Among San Francisco’s backers is Zoox, a potential Uber competitor that has been secretive about its work developing automated vehicles. But a company document submitted as part of the federal contest contains key details.

“For the Smart City Challenge, Zoox will reveal an autonomous, shared, and electric mobility service in San Francisco,” the company wrote in a May 11 letter. “The direct costs Zoox will incur in launching and operating two phases of the pilot service is at least $30M over the 2017 and 2018 time frame. This comprises labor, hardware, and service operations.”

As the Obama administration winds down, Foxx has emphasized the need to redress decades of federal highway policies that marginalized many.

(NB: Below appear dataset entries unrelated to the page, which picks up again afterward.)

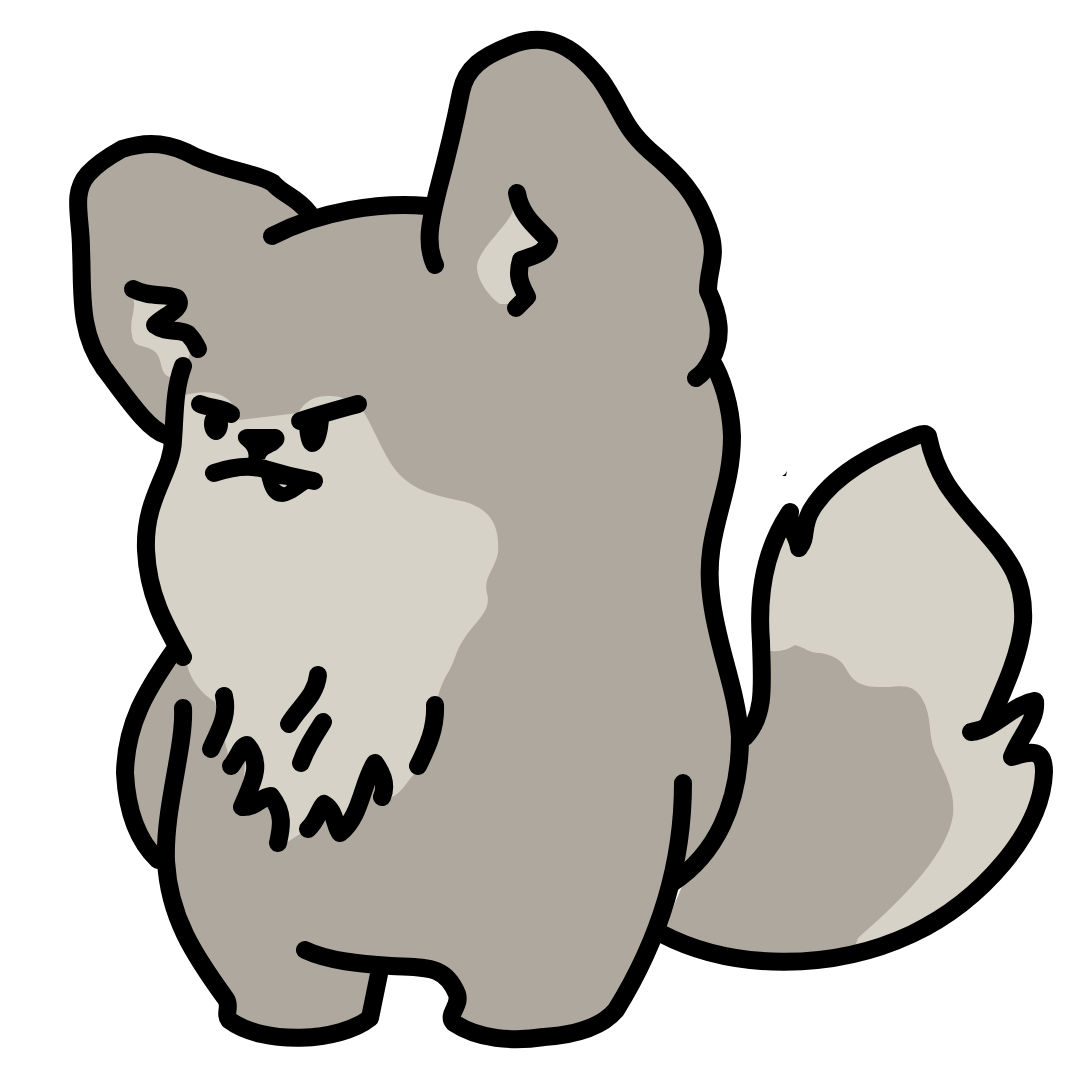
<!DOCTYPE html>
<html lang="en">
<head>
<meta charset="utf-8">
<title>Grumpy fox</title>
<style>
:root { --paper: #fff; --fur: #afa89e; --cream: #d6d2c7; --ink: #000; }
html, body { margin: 0; background: var(--paper); overflow: hidden; }
svg { display: block; width: 1072px; height: 1072px; }
.fur { fill: var(--fur); }
.cream { fill: var(--cream); }
.ink { fill: var(--ink); }
.line { fill: none; stroke: var(--ink); stroke-width: 18; stroke-linecap: round; stroke-linejoin: round; }
</style>
</head>
<body>
<svg viewBox="0 0 1072 1072" role="img" aria-label="Grumpy grey fox standing with its tail raised">
  <defs>
    <path id="tail-shape" d="M745 737C766 715 762 682 761 642C757 590 767 546 790 512L799 548C816 497 857 460 926 435C934 476 952 494 981 527C1012 561 1025 582 1023 622C1020 655 1008 686 993 722L1035 701C1037 721 1020 736 1012 757C1031 751 1044 751 1044 772C1042 832 981 901 912 934C831 972 731 970 662 934Z"/>
    <clipPath id="tail-clip"><use href="#tail-shape"/></clipPath>
  </defs>

  <g id="tail">
    <use href="#tail-shape" class="cream"/>
    <path class="fur" clip-path="url(#tail-clip)" d="M640 651H771C780 652 787 650 795 645C806 648 809 653 820 653C837 656 842 661 848 672C857 688 872 687 889 687C905 685 914 686 921 697C934 717 926 737 938 758C948 780 955 794 953 815C948 851 910 893 858 938L840 990H640Z"/>
    <g class="line">
      <path d="M745 737C766 715 762 682 761 642C757 590 767 546 790 512C787 528 797 533 799 548C808 537 801 526 812 509C833 475 874 453 916 436Q925 432 928 436C936 475 952 494 981 527C1012 561 1025 582 1023 622C1020 655 1004 689 989 723"/>
      <path d="M971 732C996 729 1011 705 1035 701C1037 721 1020 736 1012 757C1031 751 1044 748 1044 772C1042 832 981 901 912 934C831 972 731 970 662 934"/>
    </g>
  </g>

  <g id="far-arm">
    <path class="fur" d="M175 650C146 691 126 724 125 773C127 812 137 840 158 860L200 800V670Z"/>
    <path class="line" d="M173 652C146 691 126 724 125 773C127 812 137 840 158 860"/>
  </g>

  <g id="left-ear">
    <path class="fur" d="M166 435C148 430 127 398 104 368C78 331 83 292 81 249C81 217 71 193 88 174C97 164 113 154 122 149C149 140 171 143 196 157C230 172 257 173 273 183C283 195 296 196 309 213L340 260L190 420Z"/>
    <path class="cream" d="M133 297C137 310 129 318 132 335C133 349 145 344 154 351C163 357 159 373 169 377L185 372L192 345L160 325L180 304Z"/>
    <path class="line" d="M166 435C148 430 127 398 104 368C78 331 83 292 81 249C81 217 71 193 88 174C97 164 113 154 122 149C149 140 171 143 196 157C230 172 257 173 273 183C283 195 296 196 309 213"/>
  </g>

  <g id="body">
    <path class="fur" d="M183 366C174 390 175 415 173 440C172 474 144 497 146 550C148 595 165 625 183 657L183 710C176 750 164 820 168 870C174 931 205 966 228 999C223 1014 226 1024 237 1029C271 1042 340 1041 370 1021C376 1006 375 987 379 968C417 968 438 970 451 989C464 1008 442 1014 454 1025C478 1041 512 1042 544 1037C573 1035 601 1028 616 1010C635 974 649 943 661 905L670 885C715 855 740 805 740 737C737 688 716 645 711 595C703 532 732 498 732 436C731 406 722 377 711 360C722 337 719 314 708 291C708 267 719 256 708 227C692 179 655 160 632 129C612 104 608 66 564 45C539 33 513 44 488 54C462 66 462 85 455 115L431 205C379 202 328 211 272 236Z"/>
    <path class="cream" d="M182 396C208 388 227 393 235 408L239 420L298 413C308 397 320 394 340 397L360 406C370 421 376 437 387 457C402 485 424 493 452 499C488 505 500 521 498 553C494 571 483 578 487 593C492 612 474 622 464 639C455 651 456 661 446 676C438 691 438 700 435 706L417 771C405 783 401 796 386 799L375 763L340 834L324 803L308 829L281 846L273 803L241 809L247 742L231 766L215 702C202 694 190 680 187 664C165 625 148 595 146 550C144 497 172 474 173 440Z"/>
    <path class="cream" d="M516 200C514 222 487 239 478 261C473 275 488 296 500 304H518L520 265L550 243Z"/>
    <g class="line">
      <path d="M272 236C320 211 379 202 427 206"/>
      <path d="M435 265C424 242 432 215 438 190C449 149 455 123 461 92C466 67 484 56 509 46C543 32 571 41 601 80C622 110 622 126 650 151C680 176 696 194 708 227C719 256 708 267 708 291C719 314 724 337 711 360C707 368 702 374 696 378"/>
      <path d="M711 360C722 377 731 406 732 436C732 498 703 532 711 595C716 645 737 688 740 737C740 805 715 855 672 883"/>
      <path d="M683 783C683 865 660 939 616 1010C601 1028 573 1035 544 1037C512 1042 478 1039 454 1023C446 1014 461 1007 457 994C445 965 427 968 391 966C361 964 328 961 305 950"/>
      <path d="M379 974L370 1018C340 1042 264 1046 229 1020C224 1014 231 1007 226 999C194 955 169 917 166 861C164 808 185 747 183 708"/>
      <path d="M183 366C174 390 175 415 173 440C172 474 144 497 146 550C148 595 165 625 183 657"/>
    </g>
  </g>

  <g id="inner-ear-tufts" class="line">
    <path d="M133 289C150 298 165 293 177 298C185 309 163 316 155 325C167 334 178 328 188 334Q194 340 198 349"/>
    <path d="M517 193C521 217 538 228 549 241C546 254 532 256 521 260C516 277 521 285 527 297L516 308"/>
  </g>

  <g id="chest-tufts" class="line">
    <path d="M224 696C229 717 218 732 211 749"/>
    <path d="M318 675C316 696 299 707 289 724"/>
    <path d="M323 722C314 736 306 748 301 763"/>
    <path d="M435 705C436 728 428 746 418 766"/>
    <path d="M231 766C238 758 240 747 247 745C264 765 251 785 242 807C256 808 260 797 271 796C285 814 281 829 278 843"/>
    <path d="M308 829C317 821 319 809 324 804C336 811 334 825 340 833C361 817 362 783 375 763C385 777 386 788 382 797"/>
  </g>

  <g id="face">
    <ellipse class="ink" cx="216" cy="424" rx="12" ry="16"/>
    <path class="ink" d="M299 426L329 418C328 435 324 452 312 452C302 451 300 439 299 426Z"/>
    <g class="line">
      <path d="M200 404C212 409 222 407 231 414"/>
      <path d="M300 421C321 414 340 409 358 404"/>
    </g>
    <path class="ink" d="M247 429H276C286 431 287 442 280 447C275 453 267 452 265 459H248C250 452 246 448 241 444C235 438 238 430 247 429Z"/>
    <path class="line" d="M214 473C235 466 250 465 265 469C281 474 297 478 314 481"/>
    <path class="ink" d="M260 469C263 489 268 502 283 502C296 500 302 491 314 486L306 473Z"/>
    <path class="cream" d="M279 484L287 485Q284 490 279 484Z"/>
  </g>

  <path id="ink-fleck" class="ink" d="M787 471L786 476L782 476Q786 474 787 471Z"/>
</svg>
</body>
</html>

“In place after place, highways cut the heart out of low-income and minority communities,” Foxx said this spring.

After cities were selected in March, their officials were asked to think more about how they can lift the underprivileged as part of their technology push.

“Some people say, ‘What the heck does infant mortality have to do with transportation?’ I say, ‘Everything,’ ” said Columbus Mayor Andrew J. Ginther.

“We’re learning from this, too,” Foxx said. “Trying to figure out the technology in isolation is different than trying to understand how we play a role in technologies that cities gravitate toward. It helps us understand more of the specific types of problems cities are trying to tackle.”

Foxx is 45, and “for most of my lifetime, our transportation system has been on a decline, in terms of our investment, in terms of travel times, in terms of congestion,” he said. Countless cities have conventional construction plans to try to address that. But scores of them have “spent time, energy and resources thinking about how innovation can help them move forward,” he said, and that’s “giving us a sense” things can turn around.

“This is going to be an era when transportation is going to literally change in front our eyes,” Foxx said.